▶ **Instructions for the task**
Wherever a line of the listing holds the string "import", copy that line.

▶ **Stored data**
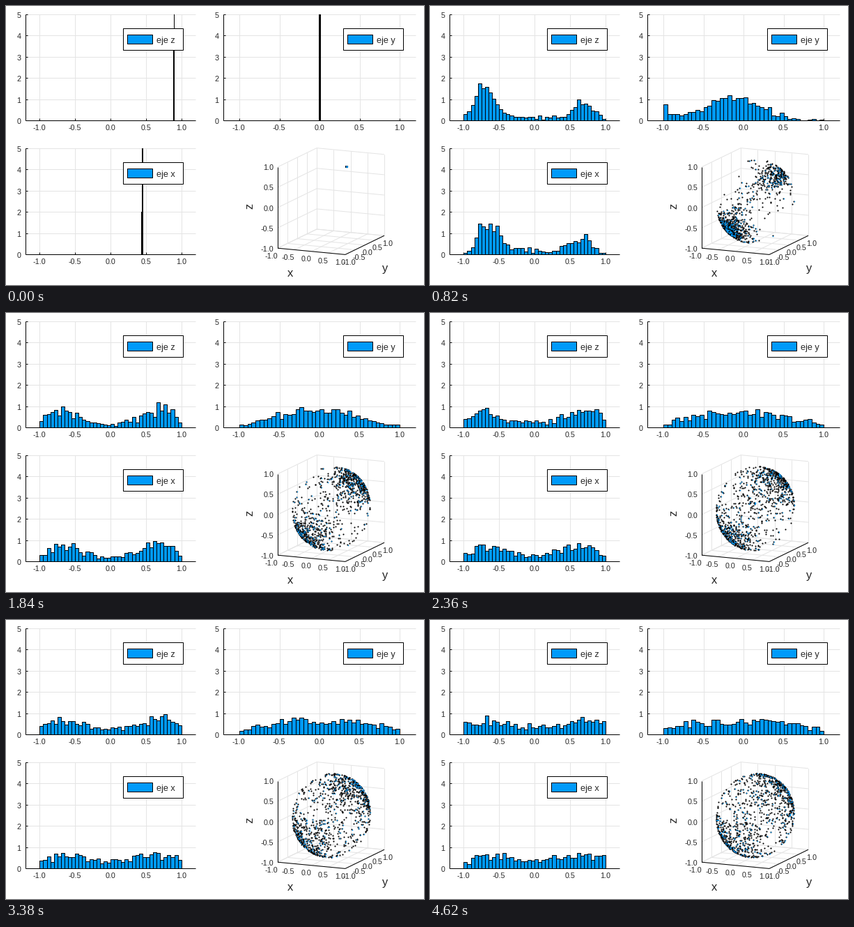
A matplotlib script that plays this animation: 600x400 px, repeating every 4.64 s.

```python
import numpy as np
import matplotlib.pyplot as plt
from matplotlib.animation import FuncAnimation
from matplotlib.collections import LineCollection, PolyCollection
from matplotlib.patches import Rectangle

W, H, DPI = 600, 400, 100
PX = 72 / DPI                     # points per pixel
BLUE, GRID, INK = "#009AFA", "#e4e4e4", "#262626"
STATES, COUNT, BINS = 100, 1000, 40
TICKS = (-1, -0.5, 0, 0.5, 1)
UNIT_H = 30.4                     # pixels per unit of density

plt.rcParams["font.family"] = "Liberation Sans"
fig = plt.figure(figsize=(W / DPI, H / DPI), dpi=DPI, facecolor="white")
ax = fig.add_axes([0, 0, 1, 1])
ax.set_xlim(0, W)
ax.set_ylim(H, 0)
ax.axis("off")


def text(x, y, s, size=10.8, ha="center", **kw):
    ax.text(x, y, s, fontsize=size * PX, ha=ha, va="center_baseline",
            color=INK, **kw)


def lines(segments, color, z):
    ax.add_collection(LineCollection(segments, colors=color,
                                     linewidths=PX, zorder=z), autolim=False)


def box(x, y, w, h, face, z):
    ax.add_patch(Rectangle((x, y), w, h, facecolor=face, edgecolor="black",
                           linewidth=PX, zorder=z))


# ---- ensemble of unit vectors hopping between two opposite poles ----

def ease(u):
    u = np.clip(u, 0, 1)
    return u * u * (3 - 2 * u)


def simulate():
    rng = np.random.default_rng(12)
    start = np.array([1, 0, 2]) / np.sqrt(5)
    pole = np.array([0.68, 0, 0.73])
    scale = np.array([0.8, 1.1, 0.8])
    weight = rng.uniform(0.5, 1.5, COUNT)
    first = rng.uniform(7, 9.5, COUNT)
    leave = rng.uniform(7, 18, COUNT)
    returns = rng.random(COUNT) < 0.54
    noise = rng.standard_normal((COUNT, 3))
    keep = 0.85
    out = []
    for k in range(STATES):
        axis = start + (pole - start) * ease(k / 10)
        turn = np.pi * (ease(k / first) + returns * ease((k - leave) / 5.5))
        pull = weight * (1.35 + 5 * np.exp(-k / 22))
        spread = 0.015 + 0.985 * min(1, k / 16) ** 2
        v = np.cos(turn)[:, None] * axis
        v[:, 1] += np.sin(turn) - 0.15 * ease(k / 10) * np.exp(-k / 30)
        v = v * pull[:, None] + spread * scale * noise
        out.append(v / np.linalg.norm(v, axis=1, keepdims=True))
        noise = keep * noise + np.sqrt(1 - keep ** 2) * rng.standard_normal((COUNT, 3))
    return out


def nice_step(span):
    raw = max(span, 1e-4) / BINS
    base = 10.0 ** np.floor(np.log10(raw))
    for limit, step in ((1.1, 1), (2.2, 2), (5.5, 5)):
        if raw / base <= limit:
            return step * base
    return 10 * base


# ---- histogram panels ----

class Panel:
    def __init__(self, name, left, right, base, legend_x):
        self.mid = (left + right) / 2
        self.unit = (right - left) / 2.4
        self.base = base
        top = base - 5 * UNIT_H
        xs = [self.mid + self.unit * t for t in TICKS]
        ys = [base - UNIT_H * n for n in range(6)]
        lines([[(x, top), (x, base)] for x in xs]
              + [[(left, y), (right, y)] for y in ys], GRID, 1)
        lines([[(left, top), (left, base)], [(left, base), (right, base)]]
              + [[(x, base), (x, base - 3)] for x in xs]
              + [[(left, y), (left + 3, y)] for y in ys], "black", 4)
        for t, x in zip(TICKS, xs):
            text(x - (0.7 if t < 0 else 0), base + 10.5, f"{t:.1f}")
        for n, y in enumerate(ys):
            text(left - 6.5, y + 1, str(n), ha="right")

        self.bars = PolyCollection([], facecolors=BLUE, edgecolors="black",
                                   linewidths=PX, zorder=3)
        ax.add_collection(self.bars, autolim=False)

        y = top + 20
        box(legend_x, y, 86, 31, "white", 6)
        box(legend_x + 6, y + 9, 36, 13, BLUE, 7)
        text(legend_x + 48, y + 16.5, "eje " + name, 12.6, "left", zorder=7)

    def update(self, values):
        step = nice_step(np.ptp(values))
        lo = np.floor(values.min() / step)
        hi = np.floor(values.max() / step) + 1
        edges = np.arange(lo, hi + 0.5) * step
        dens, _ = np.histogram(values, edges, density=True)
        xs = self.mid + self.unit * edges
        b = self.base
        tops = b - UNIT_H * np.minimum(dens, 5)
        self.bars.set_verts([[(l, b), (l, t), (r, t), (r, b)]
                             for l, r, t in zip(xs, xs[1:], tops) if t < b])


# ---- oblique 3D view ----

def project(x, y, z):
    return 466.5 + 48.5 * x + 28 * y, 280 + 4.6 * x - 13.6 * y - 58.2 * z


def seg(a, b):
    return [project(*a), project(*b)]


def draw_space():
    grid = []
    for t in TICKS:
        grid += [seg((t, -1, -1), (t, 1, -1)), seg((-1, t, -1), (1, t, -1)),
                 seg((t, 1, -1), (t, 1, 1)), seg((-1, 1, t), (1, 1, t)),
                 seg((-1, t, -1), (-1, t, 1)), seg((-1, -1, t), (-1, 1, t))]
        label = f"{t:.1f}"
        x, y = project(t, -1, -1)
        text(x, y + 10.5, label, ha="right")
        x, y = project(1, t, -1)
        text(x - 3, y + 10.5, label, ha="left")
        x, y = project(-1, -1, t)
        text(x - 6, y + 0.5, label, ha="right")
    lines(grid, GRID, 1)
    lines([seg((-1, -1, -1), (-1, -1, 1)), seg((-1, -1, -1), (1, -1, -1)),
           seg((1, -1, -1), (1, 1, -1))], "black", 2)
    text(408, 382, "x", 16.5)
    text(544, 374.7, "y", 16.5)
    text(350, 289, "z", 16.5, rotation=90)


def dots(color, size, z):
    return ax.plot([], [], "o", color=color, markersize=size * PX,
                   markeredgewidth=0, zorder=z)[0]


panels = [Panel("z", 28, 272, 164, 168),
          Panel("y", 312, 588, 164, 484),
          Panel("x", 28, 272, 356, 168)]
draw_space()
black = dots("black", 2.1, 5)
blue = dots(BLUE, 1.6, 6)
states = simulate()


def state_at(i):
    # each three states last 20, 100 and 20 ms
    group, r = divmod(i, 7)
    return 3 * group + (0 if r == 0 else 1 if r < 6 else 2)


def update(i):
    x, y, z = states[state_at(i)].T
    for panel, values in zip(panels, (z, y, x)):
        panel.update(values)
    px, py = project(x, y, z)
    black.set_data(px, py)
    blue.set_data(px[::4] + 0.8, py[::4] + 0.3)
    return [p.bars for p in panels] + [black, blue]


anim = FuncAnimation(fig, update, frames=232, interval=20, repeat=True,
                     repeat_delay=0, blit=False)
plt.show()
```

▶ **Task result**
import numpy as np
import matplotlib.pyplot as plt
from matplotlib.animation import FuncAnimation
from matplotlib.collections import LineCollection, PolyCollection
from matplotlib.patches import Rectangle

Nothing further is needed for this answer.